EA Sports Could Be Liable For Misappropriation of Former Rutgers' Quarterback's Likness.

In Hart v Electronic Arts Inc., former Rutgers’ quarterback Ryan Hart brought an action against Electronic Arts alleging that it misused his likeness in creating the quarterback for Rutgers’ University in its popular NCAA Football video game (2006 version).  In the game, the Rutgers’ quarterback mirrored Hart, the game listed the quarterback as number 13, 6 foot 2,  and used Hart’s hometown and class year.  The game’s rendition of the player also mirrored Hart.

Hart brought the action in Federal District Court.  The Federal District Court dismissed the lawsuit on first amendment grounds.  The third circuit overturned the dismissal stating that the game did not sufficiently transform Hart’s identity to escape the right of publicity claim.  This ruling could pose problems for the successful game series, people purchase the game because the players resemble in skill and description the players on actual NCAA teams.  However, if the Court determines that it is a misappropriation of likeness and that the players are entitled to compensation, it posses a problem for the players’ NCAA status.

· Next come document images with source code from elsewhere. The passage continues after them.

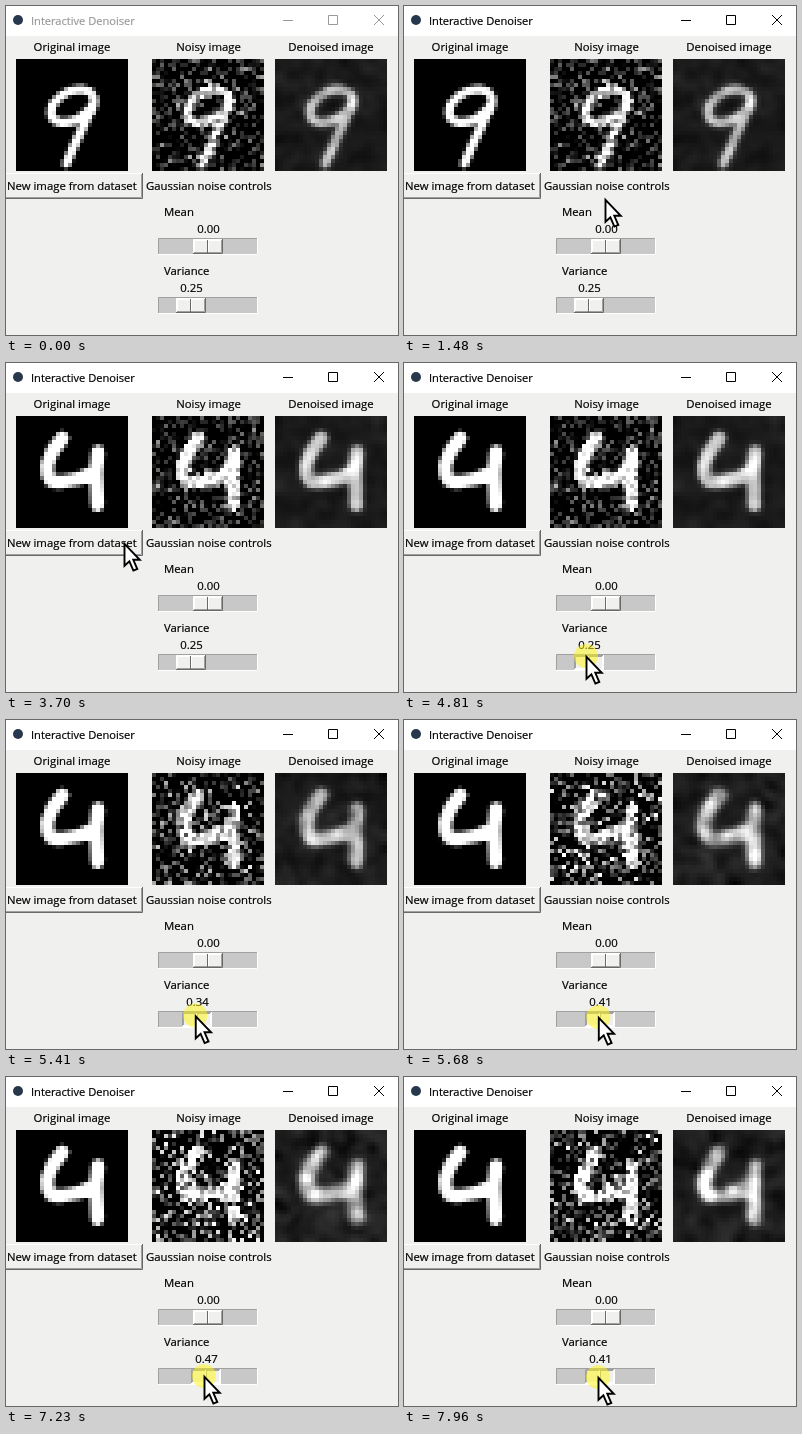
An HTML page with a canvas that plays this animation: 392 by 329 pixels, repeating every 8 s.

```html
<!DOCTYPE html>
<html lang="en">
<head>
<meta charset="utf-8">
<title>Interactive Denoiser</title>
<style>
html, body { margin: 0; width: 100%; height: 100%; overflow: hidden; background: #f0f0ef; }
#stage { position: relative; width: 392px; height: 329px; overflow: hidden; }
#stage > * { position: absolute; top: 0; left: 0; }
canvas { image-rendering: pixelated; width: 112px; height: 112px; }
#stage > canvas { top: 53px; }
#clean { left: 10px !important; }
#noisy { left: 146px !important; }
#denoised { left: 269px !important; }
svg { --ink: #000; }
text { font: 11.35px "Open Sans", "Noto Sans", sans-serif; fill: var(--ink); stroke: var(--ink); stroke-width: .2px; }
.mid { text-anchor: middle; }
#bar.idle { --ink: #999; }
#bar text { font-size: 11.1px; }
#bar path { fill: none; stroke: var(--ink); }
.raised { --hi: #fff; --lo: #696969; --mid: #a0a0a0; }
.sunken { --hi: #a0a0a0; --lo: #fff; --mid: #fff; }
.hi { fill: none; stroke: var(--hi); }
.lo { fill: none; stroke: var(--lo); }
.shade { fill: none; stroke: var(--mid); }
</style>
</head>
<body>
<div id="stage">
<svg width="392" height="329">
  <defs>
    <g id="trough">
      <rect width="100" height="17" fill="#c8c8c8"/>
      <path d="M.5 16V.5H99" fill="none" stroke="#a0a0a0"/>
      <path d="M0 16.5H99.5V0" fill="none" stroke="#fff"/>
    </g>
    <g id="thumb">
      <rect width="30" height="15" fill="#f0f0ef"/>
      <path class="hi" d="M.5 14V.5H29M1.5 13V1.5H28M15.5 1V13"/>
      <path class="shade" d="M1 13.5H28.5V1"/>
      <path class="lo" d="M0 14.5H29.5V0M14.5 1V14"/>
    </g>
  </defs>
  <g id="bar">
    <rect width="392" height="30" fill="#fff"/>
    <circle cx="12" cy="14" r="5" fill="#27384d"/>
    <text x="25" y="19">Interactive Denoiser</text>
    <path d="M277 14.5H287M322.5 9.5H331.5V18.5H322.5ZM368 9L378 19M378 9L368 19"/>
  </g>
  <text class="mid" x="66" y="45">Original image</text>
  <text class="mid" x="202.5" y="45">Noisy image</text>
  <text class="mid" x="325" y="45">Denoised image</text>
  <g id="button">
    <path class="hi" d="M0 167.5H137"/>
    <path class="shade" d="M0 191.5H135.5V168"/>
    <path class="lo" d="M0 192.5H136.5V167"/>
    <text id="caption" x="1" y="184">New image from dataset</text>
  </g>
  <text x="140" y="184">Gaussian noise controls</text>
  <text x="158" y="210">Mean</text>
  <text class="mid" x="202.5" y="227">0.00</text>
  <use href="#trough" x="152" y="232"/>
  <use href="#thumb" class="raised" x="187" y="233"/>
  <text x="158" y="269">Variance</text>
  <text class="mid" id="value" y="286"></text>
  <use href="#trough" x="152" y="291"/>
  <use href="#thumb" id="slider" y="292"/>
</svg>
<canvas id="clean" width="28" height="28"></canvas>
<canvas id="noisy" width="28" height="28"></canvas>
<canvas id="denoised" width="28" height="28"></canvas>
<svg width="392" height="329">
  <g id="pointer">
    <circle id="halo" r="12" fill="#fff614" fill-opacity=".52"/>
    <path d="M.5 .8V22.8L5.4 18.3L9.4 27.6L13.3 26L9.3 16.8H15.8Z"
      fill="#fff" stroke="#000" stroke-width="1.9"/>
  </g>
</svg>
</div>
<script>
const LOOP = 8000, N = 28, STEP = 70;
const $ = id => document.getElementById(id);

const digits = [
  { at: 0, width: 2.2, path: 'M18.9 13C20.3 10.5 19.8 8 16.5 7.7C12.5 7.4 8.6 10.5 8.7 13.3C8.9 16.5 13 16.3 15.5 15C17.5 14 19 12.5 19.6 10.5M18.9 12.5C17 16.5 15 20 12.6 26.2' },
  { at: 2160, width: 2.6, path: 'M7.5 8.5Q13 9 19.5 7.5Q18 13 15 17L12.5 24' },
  { at: 3300, width: 3.4, path: 'M11.6 5.5Q8.4 9 7.8 12.3C7.5 16 8.8 16.7 12 16.4Q16 16 19.5 14M20.5 9L20 14L20.4 22.2' }
];

// start, end, from x, y, to x, y
const moves = [
  [320, 950, 238, 318, 224, 203],
  [1480, 1830, 201, 193, 105, 173],
  [3700, 4190, 118, 180, 205, 275],
  [4260, 4470, 202, 280, 192, 289],
  [4540, 4610, 187, 291, 182, 293],
  [5210, 5490, 184, 294, 191, 296],
  [5680, 6010, 194.3, 297, 202, 296],
  [6080, 6150, 201, 296, 200, 296],
  [6480, 6480, 200, 297, 200, 297],
  [6820, 6820, 200, 298, 200, 298],
  [6960, 6960, 200, 299, 200, 299],
  [7160, 7230, 199, 299, 198, 299],
  [7760, 7960, 197, 299, 194, 300]
];
const presses = [[1020, 1150], [2030, 2160], [3160, 3300], [4810, LOOP]];
const DRAG = 4810, SECOND_DRAG = 7160;

const clamp = v => Math.max(0, Math.min(1, v));

function random(seed) {
  return () => {
    seed = (seed + 0x6d2b79f5) | 0;
    let r = Math.imul(seed ^ (seed >>> 15), seed | 1);
    r ^= r + Math.imul(r ^ (r >>> 7), r | 61);
    return ((r ^ (r >>> 14)) >>> 0) / 2 ** 32;
  };
}

function gaussian(rand) {
  return Math.sqrt(-2 * Math.log(1 - rand())) * Math.cos(2 * Math.PI * rand());
}

function rasterize({ path, width }) {
  const canvas = document.createElement('canvas');
  canvas.width = canvas.height = N;
  const ctx = canvas.getContext('2d');
  ctx.lineWidth = width;
  ctx.lineCap = ctx.lineJoin = 'round';
  ctx.stroke(new Path2D(path));
  const { data } = ctx.getImageData(0, 0, N, N);
  return Array.from({ length: N * N }, (_, i) => data[i * 4 + 3] / 255);
}

function blur(src) {
  return src.map((_, i) => {
    const x = i % N, y = (i - x) / N;
    let sum = 0, weight = 0;
    for (let dy = -1; dy <= 1; dy++) for (let dx = -1; dx <= 1; dx++) {
      const u = x + dx, v = y + dy;
      if (u < 0 || v < 0 || u >= N || v >= N) continue;
      const w = (2 - Math.abs(dx)) * (2 - Math.abs(dy));
      sum += w * src[v * N + u];
      weight += w;
    }
    return sum / weight;
  });
}

function paint(id, levels) {
  const ctx = $(id).getContext('2d');
  const img = ctx.createImageData(N, N);
  levels.forEach((level, i) => {
    img.data.fill(Math.round(255 * clamp(level)), i * 4, i * 4 + 3);
    img.data[i * 4 + 3] = 255;
  });
  ctx.putImageData(img, 0, 0);
}

for (const d of digits) {
  d.pixels = rasterize(d);
  d.soft = blur(d.pixels);
}

function drawImages(digit, sigma, seed) {
  const rand = random(seed);
  const noise = digit.pixels.map(() => gaussian(rand));
  const drift = blur(blur(noise));
  const mix = clamp(sigma * 2);
  paint('clean', digit.pixels);
  paint('noisy', digit.pixels.map((p, i) => p + sigma * noise[i]));
  paint('denoised', digit.pixels.map((p, i) => {
    const shape = p + (digit.soft[i] - p) * mix;
    return 0.08 + 0.08 * sigma + 0.22 * sigma * drift[i]
      + shape * (0.72 + sigma * drift[i]);
  }));
}

// Stepped like a screen capture, slowing down towards the end of each move.
function pointerAt(t) {
  const move = moves.filter(m => m[0] <= t).pop();
  if (!move) return null;
  const [start, end, x0, y0, x1, y1] = move;
  const steps = Math.round((end - start) / STEP);
  const u = steps ? Math.min(1, Math.floor((t - start) / (end - start) * steps + 1e-6) / steps) : 1;
  const k = u * (2 - u);
  return [x0 + (x1 - x0) * k, y0 + (y1 - y0) * k];
}

let shown = '';
function render(t) {
  const pos = pointerAt(t);
  const pressed = presses.some(([a, b]) => t >= a && t < b);
  const dragging = t >= DRAG;
  const onButton = pressed && t >= 2000 && !dragging;

  $('bar').setAttribute('class', t < 1020 ? 'idle' : '');
  $('pointer').style.display = pos ? '' : 'none';
  if (pos) $('pointer').setAttribute('transform', `translate(${pos})`);
  $('halo').style.display = pressed ? '' : 'none';
  $('button').setAttribute('class', onButton ? 'sunken' : 'raised');
  $('caption').setAttribute('transform', onButton ? 'translate(1 1)' : '');

  const sigma = dragging ? Math.round(Math.max(25, 41 + (pos[0] - 194) * 1.5)) / 100 : 0.25;
  const centre = Math.round(168.5 + 66 * sigma);
  $('value').textContent = sigma.toFixed(2);
  $('value').setAttribute('x', centre + 0.5);
  $('slider').setAttribute('x', centre - 15);
  $('slider').setAttribute('class', dragging ? 'sunken' : 'raised');

  const index = digits.filter(d => d.at <= t).length - 1;
  const seed = index * 1000 + Math.round(sigma * 100) + (t >= SECOND_DRAG ? 500 : 0);
  const key = `${index}/${seed}`;
  if (key !== shown) {
    drawImages(digits[index], sigma, seed);
    shown = key;
  }
}

const begin = performance.now();
function tick() {
  render((performance.now() - begin) % LOOP);
  requestAnimationFrame(tick);
}
tick();
</script>
</body>
</html>
```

Under NCAA rules a college player cannot receive compensation any form in that sport or accepts any remuneration or permits the use of his or her name or picture to advertise, recommend or promote directly the sale or use of a commercial product or service of any kind.  To do so will cause that player to lose his/her ametuer status, thus his/her ability to participate in NCAA sports.